───── Given records ─────

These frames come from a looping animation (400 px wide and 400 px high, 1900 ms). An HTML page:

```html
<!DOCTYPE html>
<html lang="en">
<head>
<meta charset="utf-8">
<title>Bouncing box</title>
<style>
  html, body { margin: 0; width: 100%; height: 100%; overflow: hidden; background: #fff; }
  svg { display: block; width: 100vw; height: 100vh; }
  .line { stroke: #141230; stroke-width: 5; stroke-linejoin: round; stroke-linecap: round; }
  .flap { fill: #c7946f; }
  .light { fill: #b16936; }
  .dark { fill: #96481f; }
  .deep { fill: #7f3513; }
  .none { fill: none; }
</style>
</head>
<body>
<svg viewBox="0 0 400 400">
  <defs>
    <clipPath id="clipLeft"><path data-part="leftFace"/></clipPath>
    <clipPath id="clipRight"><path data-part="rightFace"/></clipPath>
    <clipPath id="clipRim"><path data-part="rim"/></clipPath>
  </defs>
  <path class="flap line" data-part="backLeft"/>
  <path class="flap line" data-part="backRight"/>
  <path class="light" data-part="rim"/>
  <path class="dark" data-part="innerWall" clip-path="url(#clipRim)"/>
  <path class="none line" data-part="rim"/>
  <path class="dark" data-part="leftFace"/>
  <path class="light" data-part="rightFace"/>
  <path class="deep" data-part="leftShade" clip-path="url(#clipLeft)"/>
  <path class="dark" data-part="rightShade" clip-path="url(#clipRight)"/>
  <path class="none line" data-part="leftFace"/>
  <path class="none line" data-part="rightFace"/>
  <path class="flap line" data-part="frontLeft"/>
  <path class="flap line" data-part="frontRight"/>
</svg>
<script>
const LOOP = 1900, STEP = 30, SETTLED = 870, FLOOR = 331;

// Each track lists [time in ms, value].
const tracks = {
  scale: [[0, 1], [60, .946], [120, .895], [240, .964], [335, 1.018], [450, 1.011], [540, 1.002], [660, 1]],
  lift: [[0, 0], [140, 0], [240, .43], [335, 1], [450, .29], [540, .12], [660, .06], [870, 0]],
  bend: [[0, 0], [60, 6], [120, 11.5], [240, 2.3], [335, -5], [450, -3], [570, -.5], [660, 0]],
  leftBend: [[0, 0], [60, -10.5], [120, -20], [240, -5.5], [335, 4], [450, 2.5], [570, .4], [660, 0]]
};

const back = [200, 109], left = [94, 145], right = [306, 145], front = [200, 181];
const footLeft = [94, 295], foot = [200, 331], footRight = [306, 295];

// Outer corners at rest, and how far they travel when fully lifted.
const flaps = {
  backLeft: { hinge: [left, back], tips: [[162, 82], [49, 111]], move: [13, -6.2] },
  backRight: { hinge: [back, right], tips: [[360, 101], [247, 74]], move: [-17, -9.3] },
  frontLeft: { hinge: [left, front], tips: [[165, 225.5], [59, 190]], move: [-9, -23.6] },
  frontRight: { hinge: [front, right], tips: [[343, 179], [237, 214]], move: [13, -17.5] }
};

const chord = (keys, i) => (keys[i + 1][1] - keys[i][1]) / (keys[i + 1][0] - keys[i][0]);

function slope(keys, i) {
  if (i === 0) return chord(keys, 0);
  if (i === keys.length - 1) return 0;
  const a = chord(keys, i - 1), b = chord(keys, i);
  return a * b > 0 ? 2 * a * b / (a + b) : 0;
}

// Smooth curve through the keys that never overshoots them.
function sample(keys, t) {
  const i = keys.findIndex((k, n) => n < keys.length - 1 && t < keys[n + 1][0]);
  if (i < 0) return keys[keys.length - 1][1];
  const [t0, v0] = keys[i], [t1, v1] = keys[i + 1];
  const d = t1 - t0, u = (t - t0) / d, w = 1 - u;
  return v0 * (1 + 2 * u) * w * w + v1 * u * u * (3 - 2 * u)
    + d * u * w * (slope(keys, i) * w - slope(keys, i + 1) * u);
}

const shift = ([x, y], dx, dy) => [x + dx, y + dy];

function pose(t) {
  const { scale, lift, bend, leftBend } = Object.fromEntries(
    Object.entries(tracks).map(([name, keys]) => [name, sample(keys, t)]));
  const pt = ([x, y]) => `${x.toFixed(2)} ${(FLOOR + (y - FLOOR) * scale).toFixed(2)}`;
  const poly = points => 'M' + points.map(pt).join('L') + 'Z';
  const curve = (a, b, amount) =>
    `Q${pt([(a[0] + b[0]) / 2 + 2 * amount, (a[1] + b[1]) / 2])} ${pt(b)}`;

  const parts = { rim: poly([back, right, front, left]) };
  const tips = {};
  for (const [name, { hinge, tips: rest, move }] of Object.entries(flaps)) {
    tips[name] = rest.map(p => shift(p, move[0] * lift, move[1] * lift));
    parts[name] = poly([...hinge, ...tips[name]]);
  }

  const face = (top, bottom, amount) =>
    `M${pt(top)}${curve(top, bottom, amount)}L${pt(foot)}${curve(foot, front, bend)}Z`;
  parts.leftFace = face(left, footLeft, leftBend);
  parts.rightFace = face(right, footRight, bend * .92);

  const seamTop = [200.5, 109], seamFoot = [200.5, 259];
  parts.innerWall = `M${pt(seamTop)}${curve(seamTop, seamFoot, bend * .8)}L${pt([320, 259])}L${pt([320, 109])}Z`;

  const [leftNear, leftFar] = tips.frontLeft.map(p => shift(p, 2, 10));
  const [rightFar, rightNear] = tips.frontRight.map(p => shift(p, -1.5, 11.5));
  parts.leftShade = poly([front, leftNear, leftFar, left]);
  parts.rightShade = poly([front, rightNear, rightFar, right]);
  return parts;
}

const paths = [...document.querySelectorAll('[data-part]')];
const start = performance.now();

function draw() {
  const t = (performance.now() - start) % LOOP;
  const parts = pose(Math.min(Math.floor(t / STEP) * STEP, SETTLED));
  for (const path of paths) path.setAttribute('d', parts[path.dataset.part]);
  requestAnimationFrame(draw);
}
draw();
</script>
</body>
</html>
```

─────

- _Task to carry out_
Once you have identified the lines above that contain "return", copy each of them.

- _Result_
  if (i === 0) return chord(keys, 0);
  if (i === keys.length - 1) return 0;
  return a * b > 0 ? 2 * a * b / (a + b) : 0;
  if (i < 0) return keys[keys.length - 1][1];
  return v0 * (1 + 2 * u) * w * w + v1 * u * u * (3 - 2 * u)
  return parts;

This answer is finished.